Background: The purpose of the current study was to determine whether smoking during chemotherapy or chemoradiation therapy for nonsmall cell lung cancer (NSCLC) affects treatment outcome.
Methods: The authors reviewed the medical records of patients with NSCLC (AJCC Stage III or IV) who were treated with frontline chemotherapy or chemoradiation therapy at the University of Texas M. D. Anderson Cancer Center between January 1993 and December 2002. Treatment type, response, progression-free survival, and overall survival (OS) were correlated with patient demographic characteristics, clinical features, and smoking habits at the time of diagnosis and during therapy.
Results: Of 1370 patients who were eligible for analysis, 497 received chemoradiation therapy and 873 received chemotherapy. In the chemoradiation group, 6% of patients were never-smokers, 45% were former smokers, and 49% were current smokers. Multivariate analysis demonstrated no prognostic effect of smoking status on treatment response or OS rates in the chemoradiation therapy group. In the chemotherapy group, 16% of patients were never-smokers, 42% were former smokers, and 42% were current smokers; 20% of patients continued to smoke during therapy. Never-smokers had higher response rates (19% vs. 8% vs. 12%; P=.004) and lower rates of progressive disease (49% vs. 65% vs. 66%; P=.002) than former and current smokers, respectively. The OS rates were found to be higher among never-smokers (P<0001), women (P=.002), and those with a better Eastern Cooperative Oncology Group (ECOG) performance status (P<.0001). The multivariate Cox model indicated that with adjustment for age, gender, stage of disease, and ECOG performance status, the hazard ratio was 1.47 for former smokers (P=.003) and 1.55 for current smokers (P=.0004). Active smoking during therapy did not appear to impact outcome.

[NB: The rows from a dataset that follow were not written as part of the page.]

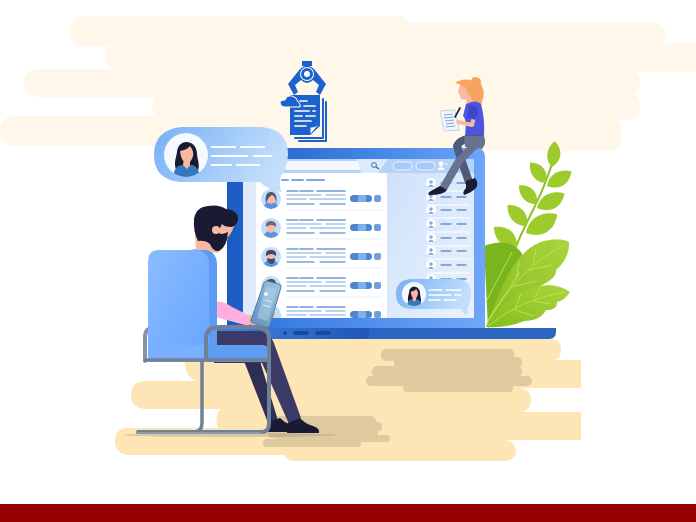
<!DOCTYPE html>
<html lang="en">
<head>
<meta charset="utf-8">
<title>Online recruitment illustration</title>
<style>
:root{--cream:#fff8ea;--sand:#fde5b5;--shade:#dfca9f;--blue:#1d62cc;--mid:#5b92dc;--sky:#a9cdf8;--pale:#d9e8fb;--navy:#2f2e55;--ink:#1b1a33;--skin:#f9b9a0;--hair:#f6a560;--leaf:#9ccb2b;--leaf-dark:#78b51f;--steel:#718096;--footer:#960000}
html,body{margin:0;background:#fff;overflow:hidden}
svg{display:block;width:696px;height:522px}
.cream{fill:var(--cream)}.sand{fill:var(--sand)}.shade{fill:var(--shade)}.blue{fill:var(--blue)}.mid{fill:var(--mid)}.navy{fill:var(--navy)}.ink{fill:var(--ink)}.skin{fill:var(--skin)}.hair{fill:var(--hair)}.leaf{fill:var(--leaf)}.leaf-dark{fill:var(--leaf-dark)}.white{fill:#fff}
.line{fill:none;stroke-linecap:round;stroke-linejoin:round}
.vein{fill:none;stroke:#bfe04f;stroke-width:1}
</style>
</head>
<body>
<svg viewBox="0 0 696 522" role="img" aria-label="A man in an armchair and a woman sitting on a large laptop, browsing candidate profiles">
<defs>
<linearGradient id="frame" x1="0" x2="1"><stop offset="0" stop-color="#1b5cc4"/><stop offset=".5" stop-color="#3f80e2"/><stop offset="1" stop-color="#6ea6fb"/></linearGradient>
<linearGradient id="frame-foot" x1="0" x2="1"><stop offset="0" stop-color="#2f74dc"/><stop offset="1" stop-color="#70a7fa"/></linearGradient>
<linearGradient id="base" x1="0" x2="1"><stop offset="0" stop-color="#3f83e8"/><stop offset="1" stop-color="#1f57b5"/></linearGradient>
<linearGradient id="bubble" x1="0" x2="1" y1="0" y2=".3"><stop offset="0" stop-color="#76b0f7"/><stop offset="1" stop-color="#c3defc"/></linearGradient>
<linearGradient id="panel" x1="0" x2="1" y2="1"><stop offset="0" stop-color="#cfe1fa"/><stop offset="1" stop-color="#e9f2fe"/></linearGradient>
<linearGradient id="chair-back" x1="0" x2="1" y2="1"><stop offset="0" stop-color="#8bbcff"/><stop offset="1" stop-color="#66a5ff"/></linearGradient>
<linearGradient id="tablet" x1="0" x2="1" y1="1" y2="0"><stop offset="0" stop-color="#5d91bd"/><stop offset="1" stop-color="#9cc7e2"/></linearGradient>
<linearGradient id="foliage" x1="0" x2="1" y1="1" y2="0"><stop offset="0" stop-color="#83bd20"/><stop offset="1" stop-color="#abd43c"/></linearGradient>
<clipPath id="screen"><rect x="243" y="159" width="231" height="159"/></clipPath>
<clipPath id="avatar-clip"><circle r="22"/></clipPath>
<g id="avatar">
<circle r="22" fill="#f6faff"/>
<g clip-path="url(#avatar-clip)">
<path class="ink" d="M-9 17C-13 8-10 4-9-3C-8-17 10-16 11-2C11 5 15 10 11 18Z"/>
<path d="M-13 23C-12 12-8 11-4 10H6C10 11 13 14 14 23Z" fill="#3678bd"/>
<path class="skin" d="M-2 4H4V10L1 14L-3 10Z"/>
<path class="skin" d="M-6-4Q1-5 4-9Q8-4 7 1Q5 8 1 8Q-5 7-6-4Z"/>
</g>
</g>
<g id="candidate-base">
<circle r="10" fill="#c3dcf8"/><path d="M-7 7Q-5 3 0 3T7 7Q0 13-7 7Z" class="mid"/><path class="skin" d="M-4-3Q0-6 4-3Q4 4 0 5Q-4 4-4-3Z"/>
</g>
<g id="candidate-row">
<path class="line" d="M16-8H27M29-8H42M46-8H74" stroke="#729bd0" stroke-width="1.6"/>
<path class="line" d="M16-4H50M55-4H74M16 0H35M39 0H74" stroke="#a6c5ea" stroke-width="1.5"/>
<path class="line" d="M16 5H43M49 5H74" stroke="#7ba4d5" stroke-width="1.5"/>
<rect x="79" y="-4" width="22" height="7" rx="3.5" fill="#4c87d4"/><rect x="87" y="-4" width="8" height="7" fill="#83aee6"/>
<rect x="103" y="-4" width="7" height="7" rx="2" fill="#6e9fdf"/>
</g>
<g id="contact">
<circle r="5" fill="#fff"/><circle cy="-1" r="1.8" fill="#83ade2"/><path d="M-3 4Q0-1 3 4Z" fill="#83ade2"/>
<path class="line" d="M10 0H20M26 0H35" stroke="#6d91bf" stroke-width="1.3"/>
<path class="line" d="M-4 8H38" stroke="#fff" stroke-width="1"/>
</g>
<path id="leaflet" d="M0 0C-11-5-12-17-7-25C4-20 7-10 0 0Z"/>
</defs>

<rect width="696" height="522" fill="#fff"/>

<g id="sky-brush" class="cream">
<rect x="70" y="16" width="342" height="30" rx="14"/>
<rect x="300" y="23" width="366" height="26" rx="12"/>
<rect x="105" y="43" width="620" height="29" rx="14"/>
<rect x="24" y="69" width="616" height="28" rx="14"/>
<rect x="152" y="92" width="488" height="28" rx="13"/>
<rect x="0" y="116" width="621" height="30" rx="14"/>
<rect x="160" y="124" width="461" height="27" rx="12"/>
</g>

<g id="floor">
<path class="sand" d="M198 339H550Q561 339 561 350T550 360H581V388H520Q531 390 531 400T520 412H581V440H505Q516 442 516 451T505 461H296Q286 461 285 455H129Q115 454 115 441T129 428H218Q214 418 220 409H145Q131 408 131 395T145 381H198Q185 379 185 360T198 339Z"/>
<g class="shade">
<rect x="381" y="349" width="133" height="12" rx="5"/><rect x="394" y="357" width="128" height="11" rx="5"/><rect x="372" y="366" width="150" height="11" rx="5"/><rect x="366" y="376" width="166" height="10" rx="5"/><rect x="403" y="383" width="110" height="9" rx="4"/>
<rect x="272" y="416" width="104" height="11" rx="5"/><rect x="282" y="422" width="100" height="9" rx="4"/><rect x="268" y="429" width="110" height="9" rx="4"/><rect x="275" y="435" width="115" height="7" rx="3"/><rect x="263" y="439" width="98" height="8" rx="4"/>
</g>
</g>

<g id="plant">
<path class="line" d="M488 326Q505 265 532 212Q545 187 555 155" stroke="#8bbf2a" stroke-width="2"/>
<g class="leaf">
<use href="#leaflet" transform="translate(552 167) rotate(22)"/>
<use href="#leaflet" transform="translate(546 183) rotate(-22)"/>
<use href="#leaflet" transform="translate(547 186) rotate(75) scale(1.1)"/>
<use href="#leaflet" transform="translate(537 204) rotate(-28)"/>
<use href="#leaflet" transform="translate(537 208) rotate(78) scale(1.2)"/>
<use href="#leaflet" transform="translate(527 226) rotate(-27) scale(1.1)"/>
<use href="#leaflet" transform="translate(526 233) rotate(75) scale(1.4)"/>
<use href="#leaflet" transform="translate(517 248) rotate(-32) scale(1.2)"/>
</g>
<path class="leaf-dark" d="M484 246Q502 239 514 246Q526 253 523 266Q534 282 521 300L488 328Z"/>
<path d="M486 327C500 289 514 250 544 241Q560 237 569 242Q570 258 556 270Q557 278 540 286C520 296 500 305 486 327Z" fill="url(#foliage)"/>
<path class="vein" d="M487 324Q517 270 562 246M516 280L519 262M533 265L536 249M511 287L537 281M528 270L552 265"/>
<path d="M486 327C500 305 520 287 548 285Q560 285 570 292Q564 301 557 302Q558 310 546 310Q540 321 524 321Q509 328 486 327Z" fill="url(#foliage)"/>
<path class="vein" d="M488 326Q521 299 565 292M515 310L521 293M533 301L540 288M515 310L534 316M533 301L551 304"/>
<path class="vein" d="M487 300L512 252M488 320L520 272" stroke="#9bcd3b"/>
</g>

<g id="laptop">
<path d="M227 328V157Q227 148 236 148H476Q485 148 485 157V328Z" fill="url(#frame)"/>
<rect x="243" y="318" width="242" height="10" fill="url(#frame-foot)"/>
<g clip-path="url(#screen)">
<rect x="243" y="159" width="231" height="159" fill="#fafcff"/>
<rect x="243" y="159" width="231" height="14" fill="#b5d2f8"/>
<rect x="243" y="173" width="40" height="145" fill="#dfebfb"/>
<rect x="256" y="173" width="131" height="145" fill="#fff"/>
<rect x="387" y="173" width="87" height="145" fill="url(#panel)"/>
<rect x="285" y="161" width="96" height="9" rx="2" fill="#f4f8ff"/>
<path d="M357 159H388L378 173H361Z" fill="#dceafc"/>
<circle cx="374" cy="165" r="2.4" fill="none" stroke="#3b6b9d"/><path d="M376 167L379 169" stroke="#3b6b9d" stroke-width="1.5"/>
<rect x="393" y="162" width="19" height="8" rx="4" fill="#a8caf7" stroke="#e8f2ff"/><rect x="416" y="162" width="19" height="8" rx="4" fill="#a8caf7" stroke="#e8f2ff"/>
<circle class="white" cx="441" cy="164" r="2.4"/><path class="white" d="M437 170Q441 164 445 170Z"/><path d="M445 164H448" stroke="#fff"/>
<path class="line" d="M282 180H288M292 180H303M307 180H324" stroke="#7ba7e2" stroke-width="2"/>
<g id="candidate-list">
<g transform="translate(271 199)"><use href="#candidate-base"/><path d="M-5 5Q-7-8 1-7Q7-6 5 6Q5-3 1-4Q-3-2-5 5Z" fill="#535470"/><use href="#candidate-row"/></g>
<g transform="translate(271 228)"><use href="#candidate-base"/><path d="M-5-1Q-6-8 1-7Q6-6 5-1Q1-5-5-1Z" fill="#6f6c78"/><use href="#candidate-row"/></g>
<g transform="translate(271 257)"><use href="#candidate-base"/><path d="M-5-1Q-6-8 1-7Q6-6 5-1Q1-5-5-1ZM-4 1Q0 3 4 1Q4 7 0 7Q-4 6-4 1Z" fill="#3f4668"/><use href="#candidate-row"/></g>
<g transform="translate(271 286)"><use href="#candidate-base"/><path d="M-5 1Q-6-8 1-7Q6-6 5 0Q1-5-5 1Z" fill="#4c4a62"/><use href="#candidate-row"/></g>
<g transform="translate(271 315)"><use href="#candidate-base"/><use href="#candidate-row"/></g>
<path d="M286 210H382M286 239H382M286 268H382M286 297H382" stroke="#e5eefb"/>
</g>
<g id="contact-list">
<use href="#contact" x="431" y="183"/><use href="#contact" x="431" y="197"/><use href="#contact" x="431" y="210"/><use href="#contact" x="431" y="224"/><use href="#contact" x="431" y="238"/><use href="#contact" x="431" y="251"/><use href="#contact" x="431" y="265"/><use href="#contact" x="431" y="279"/>
</g>
</g>
<path d="M215 328H556V332Q556 339 549 339H222Q215 339 215 332Z" fill="#2d66c2"/>
<path d="M215 328H369V333Q369 339 362 339H222Q215 339 215 332Z" fill="url(#base)"/>
<circle cx="285" cy="333" r="2" fill="#174a9b"/><rect x="293" y="331" width="16" height="4" rx="2" fill="#174a9b"/><rect x="315" y="331" width="16" height="4" rx="2" fill="#174a9b"/>
</g>

<g id="reply-bubble">
<path d="M411 279H457Q471 280 471 294Q470 305 467 309Q470 314 466 314Q463 314 461 309H411Q396 308 396 294T411 279Z" fill="url(#bubble)"/>
<use href="#avatar" transform="translate(414 294) scale(.55)"/>
<path class="line" d="M429 290H442M446 290H461M429 295H451M455 295H461M429 300H440M444 300H456" stroke="#fff" stroke-width="1.5"/>
</g>

<g id="message-bubble">
<path d="M181 127H262Q288 129 288 155Q287 168 281 176Q278 187 282 192Q269 191 260 182H181Q154 180 154 155T181 127Z" fill="url(#bubble)"/>
<use href="#avatar" x="186" y="155"/>
<path class="line" d="M212 147H235M241 147H264M212 156H247M254 156H271M212 165H231M237 165H259" stroke="#fff" stroke-width="2.2"/>
</g>

<g id="documents-icon">
<path class="blue" d="M302 61H312V66H302ZM288 84L300 69Q307 62 314 69L326 84L320 95L316 92L319 85L313 80Q307 86 301 80L295 85L298 92L294 95Z"/>
<circle cx="307" cy="74" r="7" fill="#fff"/><circle cx="307" cy="74" r="6" class="blue"/><circle cx="307" cy="74" r="3" fill="#fff"/>
<path class="line" d="M299 141H326V102M295 138H323V99" stroke="#1d62cc" stroke-width="2"/>
<path class="blue" d="M290 95H320V126L310 135H290Z"/>
<path class="line" d="M300 101H307M295 106H300M304 106H315M295 111H309M313 111H315M295 116H302M306 116H315M295 121H311M295 126H306" stroke="#fff" stroke-width="1.7"/>
<path d="M310 135V127Q315 128 320 123Z" fill="#fff" stroke="#1d62cc"/>
<path class="blue" d="M284 107Q280 106 280 103T285 100Q287 95 292 96Q297 97 298 102Q301 103 300 107Z" stroke="#fff" stroke-width="1"/>
</g>

<g id="woman">
<path class="hair" d="M472 82Q470 77 476 77Q482 78 481 84Q486 94 482 101Q482 107 476 110Q470 105 472 94Z"/>
<path class="skin" d="M459 88Q460 83 467 84L472 91L473 103L467 105L466 99Q460 101 460 95L458 93Z"/>
<path class="hair" d="M455 83Q461 78 471 80Q479 83 477 94Q476 100 473 103Q472 97 467 92Q467 86 455 83Z"/>
<path d="M440 111L455 110L459 130L444 131Z" fill="#eff6ff" stroke="#c4d4e8"/>
<path d="M444 115L453 114M444 118L453 117M445 121L454 120M446 124L454 123M446 127L455 126" stroke="#89a8cc" stroke-width="1.2"/>
<path d="M466 104Q476 99 481 104Q485 119 484 136H465Q467 119 463 116Z" fill="#4b55e0"/>
<path class="line" d="M474 117L472 125L458 122" stroke="#f9b9a0" stroke-width="4"/>
<path d="M470 105Q478 105 478 113L475 120L467 117Z" fill="#3d46c8"/>
<path class="line" d="M460 108L455 117" stroke="#232342" stroke-width="1.7"/>
<path class="line" d="M480 139Q461 137 457 146Q462 163 469 182" stroke="#4e5a78" stroke-width="8"/>
<path class="line" d="M480 140Q472 148 459 161L444 187" stroke="#65738f" stroke-width="8"/>
<path d="M464 136H484Q487 144 482 149L465 147Z" fill="#65738f"/>
<path class="ink" d="M440 186L447 190Q444 195 429 195Q427 193 431 191ZM466 181L475 178Q479 183 476 188Q471 193 464 195Q462 192 466 188Z"/>
</g>

<g id="man">
<path class="navy" d="M244 361H260L279 424L270 428Z"/>
<path class="ink" d="M269 422L280 418Q284 422 289 424V432H266Z"/>
<path d="M214 331H253Q270 329 275 346L301 418L289 424L262 363H214Z" fill="#3c3a67"/>
<path class="ink" d="M288 423L300 418Q304 423 313 426Q320 428 319 433H287Z"/>
<path d="M205 248Q217 254 217 272V337H190V250Z" fill="#5f8fd7"/>
<path d="M215 302Q224 301 232 307L252 317L249 326L215 317Z" fill="#ffaee0"/>
<path class="skin" d="M249 315Q258 315 261 321L266 323L264 327L248 324Z"/>
<path d="M264 283Q265 281 267 281L279 284Q282 285 281 287L270 325Q269 328 266 327L253 323Q250 322 251 320Z" fill="url(#tablet)" stroke="#557ca4"/>
<path d="M266 286L277 289L268 321L257 318Z" fill="#c6dfed" opacity=".4"/>
<circle cx="266" cy="294" r="2" fill="#e9f5fb"/><path d="M265 300L272 302M263 305L270 307" stroke="#e0f0f8"/>
<path class="skin" d="M195 235L211 231L228 239L218 253L196 250Z"/>
<path class="skin" d="M211 220L231 218L234 226Q231 237 220 244L207 237Z"/>
<path class="ink" d="M198 241Q193 231 194 219Q196 207 208 206Q219 204 226 209Q234 209 238 216Q239 224 232 227Q224 227 222 224L219 230Q218 237 228 232Q227 247 219 251Q213 252 210 244Q205 240 198 241Z"/>
<circle class="skin" cx="216" cy="230" r="4"/>
</g>

<g id="armchair">
<ellipse cx="230" cy="435" rx="106" ry="2" fill="#8d816d" opacity=".3"/>
<path class="line" d="M145 361V337Q145 328 154 328H208" stroke="#8491a6" stroke-width="4"/>
<path d="M159 250H206Q217 252 217 265V350H200Z" fill="#5e9bf2"/>
<path d="M158 250H195Q208 250 209 263V360H148V262Q148 250 158 250Z" fill="url(#chair-back)"/>
<path d="M148 345H262Q271 346 271 354Q271 362 264 362H148Z" fill="#78b0ff"/>
<path d="M208 345H262Q271 346 271 354Q271 362 264 362H208Z" fill="#5f9df5"/>
<path class="line" d="M206 358V339Q206 327 218 327H257Q269 327 269 339V424Q269 432 261 432H138" stroke="#718096" stroke-width="4"/>
<path class="line" d="M145 360H267M202 362V423Q202 432 194 432H140" stroke="#718096" stroke-width="3.5"/>
<path class="line" d="M138 433H260" stroke="#aab4c2" stroke-width="1"/>
</g>

<rect id="footer-band" y="504" width="696" height="18" fill="#960000"/>
</svg>
</body>
</html>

Conclusions: Never-smokers were found to have an improved outcome over smokers when treated with chemotherapy.
Copyright (c) 2006 American Cancer Society.